Under the EEOC's implementing regulations, the appropriate decisional unit is defined by the:
portion of the employer's organizational structure from which the employer chose the persons who would be offered consideration for the signing of a waiver and those who would not be offered consideration for the signing of a waiver.
29 C.F.R. § 1625.22(f)(3)(i)(B). The facts as they are developed in this case indicate that the Appellees were chosen for termination from the 208 employees in the Atlanta, Nashville, and Greenville regions. The facts further indicate that they were considered for employment only in the Atlanta region. Given that the relevant regulations define the appropriate decisional unit as those who were considered for jobs in the same process as the terminated employees, those 208 employees constitute the appropriate decisional unit, and our inquiry is complete.

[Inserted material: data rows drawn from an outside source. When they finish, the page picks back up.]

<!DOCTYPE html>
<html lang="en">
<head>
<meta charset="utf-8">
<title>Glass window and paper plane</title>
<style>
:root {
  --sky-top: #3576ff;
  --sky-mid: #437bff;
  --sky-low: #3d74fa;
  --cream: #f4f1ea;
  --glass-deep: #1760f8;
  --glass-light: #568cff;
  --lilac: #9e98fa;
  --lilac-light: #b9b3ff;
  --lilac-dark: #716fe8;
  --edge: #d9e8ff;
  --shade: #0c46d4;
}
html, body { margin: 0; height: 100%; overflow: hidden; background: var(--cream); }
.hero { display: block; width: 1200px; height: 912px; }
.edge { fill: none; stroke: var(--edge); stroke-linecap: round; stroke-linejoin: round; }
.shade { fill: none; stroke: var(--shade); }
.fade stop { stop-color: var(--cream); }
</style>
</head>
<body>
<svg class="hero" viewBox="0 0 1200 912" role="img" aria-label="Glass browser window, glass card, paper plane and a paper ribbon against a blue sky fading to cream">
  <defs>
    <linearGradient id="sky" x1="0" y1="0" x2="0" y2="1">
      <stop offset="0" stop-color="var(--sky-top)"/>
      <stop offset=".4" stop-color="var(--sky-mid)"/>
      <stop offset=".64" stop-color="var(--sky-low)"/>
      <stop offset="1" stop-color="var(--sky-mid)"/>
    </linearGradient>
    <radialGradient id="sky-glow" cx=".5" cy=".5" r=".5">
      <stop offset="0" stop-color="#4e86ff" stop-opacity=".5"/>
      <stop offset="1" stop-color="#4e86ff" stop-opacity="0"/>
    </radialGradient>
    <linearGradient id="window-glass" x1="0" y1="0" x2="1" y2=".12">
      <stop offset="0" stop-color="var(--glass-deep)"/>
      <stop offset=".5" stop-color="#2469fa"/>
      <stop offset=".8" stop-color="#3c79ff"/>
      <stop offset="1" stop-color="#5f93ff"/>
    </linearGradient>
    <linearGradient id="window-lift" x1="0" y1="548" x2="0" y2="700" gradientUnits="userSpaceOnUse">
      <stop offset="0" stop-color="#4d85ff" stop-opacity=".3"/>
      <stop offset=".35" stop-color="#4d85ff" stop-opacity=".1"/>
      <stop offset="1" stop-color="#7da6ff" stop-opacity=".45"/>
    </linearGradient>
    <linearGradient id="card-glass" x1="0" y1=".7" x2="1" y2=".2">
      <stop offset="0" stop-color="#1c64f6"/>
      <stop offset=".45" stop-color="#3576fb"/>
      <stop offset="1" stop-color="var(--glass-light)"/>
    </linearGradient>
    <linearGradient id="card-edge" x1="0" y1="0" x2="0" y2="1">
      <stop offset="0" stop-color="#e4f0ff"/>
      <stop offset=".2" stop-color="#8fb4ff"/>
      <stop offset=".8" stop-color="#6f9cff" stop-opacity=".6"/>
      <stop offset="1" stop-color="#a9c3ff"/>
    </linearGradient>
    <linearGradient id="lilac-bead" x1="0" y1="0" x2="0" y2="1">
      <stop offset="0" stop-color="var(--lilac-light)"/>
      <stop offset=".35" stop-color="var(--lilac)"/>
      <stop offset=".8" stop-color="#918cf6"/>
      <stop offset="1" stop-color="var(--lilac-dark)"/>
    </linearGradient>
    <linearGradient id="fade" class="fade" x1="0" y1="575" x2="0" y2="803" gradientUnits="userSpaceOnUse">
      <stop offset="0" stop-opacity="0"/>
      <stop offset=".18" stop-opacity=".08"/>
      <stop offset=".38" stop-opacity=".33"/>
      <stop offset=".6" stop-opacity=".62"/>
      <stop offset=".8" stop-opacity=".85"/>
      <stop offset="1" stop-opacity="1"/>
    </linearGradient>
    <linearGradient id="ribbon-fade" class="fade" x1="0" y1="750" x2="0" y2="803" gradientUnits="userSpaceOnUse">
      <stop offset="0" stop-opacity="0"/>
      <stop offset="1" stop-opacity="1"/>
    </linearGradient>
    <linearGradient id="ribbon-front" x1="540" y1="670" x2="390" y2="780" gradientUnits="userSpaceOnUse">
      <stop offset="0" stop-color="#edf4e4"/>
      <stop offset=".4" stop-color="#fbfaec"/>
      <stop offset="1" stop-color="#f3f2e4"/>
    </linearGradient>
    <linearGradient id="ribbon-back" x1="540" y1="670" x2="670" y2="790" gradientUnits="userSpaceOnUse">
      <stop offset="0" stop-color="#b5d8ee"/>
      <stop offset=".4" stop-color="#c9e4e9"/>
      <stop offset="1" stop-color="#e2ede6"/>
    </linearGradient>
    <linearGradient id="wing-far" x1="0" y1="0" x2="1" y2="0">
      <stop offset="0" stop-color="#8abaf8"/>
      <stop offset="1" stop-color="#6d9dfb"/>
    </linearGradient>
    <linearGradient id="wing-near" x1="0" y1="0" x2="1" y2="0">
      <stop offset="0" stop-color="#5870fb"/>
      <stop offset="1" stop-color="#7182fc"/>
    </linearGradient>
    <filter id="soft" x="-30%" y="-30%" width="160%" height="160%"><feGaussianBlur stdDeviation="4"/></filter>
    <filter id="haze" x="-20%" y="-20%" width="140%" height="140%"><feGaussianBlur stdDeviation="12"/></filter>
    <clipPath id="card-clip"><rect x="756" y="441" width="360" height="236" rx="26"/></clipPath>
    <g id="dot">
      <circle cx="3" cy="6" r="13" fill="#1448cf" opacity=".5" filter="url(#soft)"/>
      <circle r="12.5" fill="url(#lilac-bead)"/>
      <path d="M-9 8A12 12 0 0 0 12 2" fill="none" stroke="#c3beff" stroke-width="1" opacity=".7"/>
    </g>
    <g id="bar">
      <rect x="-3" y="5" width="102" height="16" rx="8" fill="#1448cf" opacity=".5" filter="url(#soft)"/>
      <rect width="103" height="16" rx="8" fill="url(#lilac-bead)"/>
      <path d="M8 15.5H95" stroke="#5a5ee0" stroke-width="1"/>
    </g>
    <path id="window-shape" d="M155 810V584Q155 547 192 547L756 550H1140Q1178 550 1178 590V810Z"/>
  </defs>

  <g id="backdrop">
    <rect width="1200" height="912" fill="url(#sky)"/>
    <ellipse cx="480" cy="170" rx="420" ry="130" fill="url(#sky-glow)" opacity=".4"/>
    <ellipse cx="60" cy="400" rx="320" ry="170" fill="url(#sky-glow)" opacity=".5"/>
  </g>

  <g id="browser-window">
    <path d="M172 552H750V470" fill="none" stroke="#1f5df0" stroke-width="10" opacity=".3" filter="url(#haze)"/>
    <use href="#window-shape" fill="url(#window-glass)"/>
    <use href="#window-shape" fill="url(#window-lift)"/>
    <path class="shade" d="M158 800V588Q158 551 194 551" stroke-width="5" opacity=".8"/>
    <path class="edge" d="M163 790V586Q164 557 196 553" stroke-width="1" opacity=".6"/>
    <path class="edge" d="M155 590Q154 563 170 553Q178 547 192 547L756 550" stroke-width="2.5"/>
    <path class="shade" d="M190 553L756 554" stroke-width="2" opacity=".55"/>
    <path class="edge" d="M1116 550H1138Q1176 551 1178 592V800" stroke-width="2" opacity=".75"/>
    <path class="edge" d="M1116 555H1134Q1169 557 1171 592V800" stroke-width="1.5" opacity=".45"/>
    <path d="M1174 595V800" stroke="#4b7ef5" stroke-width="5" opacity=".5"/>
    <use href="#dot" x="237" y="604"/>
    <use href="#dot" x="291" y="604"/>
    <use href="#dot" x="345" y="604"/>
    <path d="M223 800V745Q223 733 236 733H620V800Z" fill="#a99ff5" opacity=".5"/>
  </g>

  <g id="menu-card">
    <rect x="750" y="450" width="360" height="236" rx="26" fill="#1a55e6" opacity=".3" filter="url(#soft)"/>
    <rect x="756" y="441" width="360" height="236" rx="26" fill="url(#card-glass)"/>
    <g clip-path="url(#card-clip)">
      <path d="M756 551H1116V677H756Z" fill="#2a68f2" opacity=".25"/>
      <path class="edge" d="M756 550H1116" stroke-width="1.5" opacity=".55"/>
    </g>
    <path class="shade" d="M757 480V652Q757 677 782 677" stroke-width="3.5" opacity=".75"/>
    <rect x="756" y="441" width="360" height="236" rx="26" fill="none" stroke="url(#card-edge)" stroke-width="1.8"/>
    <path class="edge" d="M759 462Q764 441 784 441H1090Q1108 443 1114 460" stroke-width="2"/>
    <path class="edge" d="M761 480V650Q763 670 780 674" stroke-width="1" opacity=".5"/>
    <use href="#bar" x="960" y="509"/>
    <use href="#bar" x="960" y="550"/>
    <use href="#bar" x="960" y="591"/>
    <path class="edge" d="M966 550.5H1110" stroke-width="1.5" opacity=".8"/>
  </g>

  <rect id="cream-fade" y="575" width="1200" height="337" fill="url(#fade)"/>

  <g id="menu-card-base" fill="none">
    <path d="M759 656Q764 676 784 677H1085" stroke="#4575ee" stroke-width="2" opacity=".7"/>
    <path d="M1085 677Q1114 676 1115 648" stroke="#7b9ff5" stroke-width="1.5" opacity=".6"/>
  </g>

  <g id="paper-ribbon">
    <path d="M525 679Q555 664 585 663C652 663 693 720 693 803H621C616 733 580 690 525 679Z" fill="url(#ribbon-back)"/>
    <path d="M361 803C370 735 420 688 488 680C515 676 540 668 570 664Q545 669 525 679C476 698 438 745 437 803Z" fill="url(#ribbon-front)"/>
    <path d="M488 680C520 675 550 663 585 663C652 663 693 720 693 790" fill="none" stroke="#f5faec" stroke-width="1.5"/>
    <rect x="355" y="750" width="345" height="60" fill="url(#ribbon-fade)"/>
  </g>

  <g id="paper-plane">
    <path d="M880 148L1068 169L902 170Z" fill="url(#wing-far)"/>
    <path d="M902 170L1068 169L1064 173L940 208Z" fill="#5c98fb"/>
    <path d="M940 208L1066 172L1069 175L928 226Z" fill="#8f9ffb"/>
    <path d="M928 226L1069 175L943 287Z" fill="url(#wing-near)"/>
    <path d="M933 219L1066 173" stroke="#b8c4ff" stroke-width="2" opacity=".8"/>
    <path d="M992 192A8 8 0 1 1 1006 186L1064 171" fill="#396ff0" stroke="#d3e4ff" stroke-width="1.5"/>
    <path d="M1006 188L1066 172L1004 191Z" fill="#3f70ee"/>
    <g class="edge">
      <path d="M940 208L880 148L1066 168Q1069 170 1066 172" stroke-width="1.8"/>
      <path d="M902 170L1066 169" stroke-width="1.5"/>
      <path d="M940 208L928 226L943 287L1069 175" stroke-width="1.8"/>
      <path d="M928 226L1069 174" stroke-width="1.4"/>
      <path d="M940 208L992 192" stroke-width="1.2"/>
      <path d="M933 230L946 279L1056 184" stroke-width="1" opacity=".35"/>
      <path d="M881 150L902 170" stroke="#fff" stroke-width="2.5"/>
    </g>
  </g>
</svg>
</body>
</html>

Appellees finally argue that, regardless of the OWBPA's informational requirements, the releases fail because they neglected to state the eligibility factors that McDonald's used to determine who would be eligible for the termination program. This issue was not raised or decided in the district court and was therefore not raised in the order certifying the case for interlocutory appeal. We accordingly lack jurisdiction to decide the issue.2 E.g., United States v. Stanley, 483 U.S. 669, 677-78, 107 S.Ct. 3054, 97 L.Ed.2d 550 (1987) (holding that under 28 U.S.C. § 1292(b), the appellate courts may review only matters in the order, not all issues in the case); see also Schlumberger Techs., Inc. v. Wiley, 113 F.3d 1553, 1557 & n. 6 (11th Cir.1997) (discussing contours of jurisdiction in an interlocutory appeal but limiting it to the order).
Accordingly, the district court's entry of summary judgment in favor of the Appellees is hereby REVERSED and McDonald's cross-motion for summary judgment is GRANTED.
The Honorable Richard D. Cudahy, Circuit Court Judge for the Seventh Circuit, sitting by designation
A "decisional unit," according to the Equal Opportunities Employment Commission (EEOC), is:
that portion of the employer's organizational structure from which the employer chose the persons who would be offered consideration for the signing of a waiver and those who would not be offered consideration for the signing of a waiver. The term "decisional unit" has been developed to reflect the process by which an employer chose certain employees for a program and ruled out others from that program.
C.F.R. § 1625.22(f)(3)(i)(B)
It is worth noting, however, that the primary case upon which Appellees rely for their eligibility factors argument has been withdrawn and supersededKruchowski v. Weyerhaeuser Co., 423 F.3d 1139 (10th Cir.2005), withdrawn, and superseded with Kruchowski v. Weyerhaeuser Co., 446 F.3d 1090 (10th Cir. 2006). Although the surviving opinion is largely the same as the original, the portion discussing eligibility factors has been wholly excised.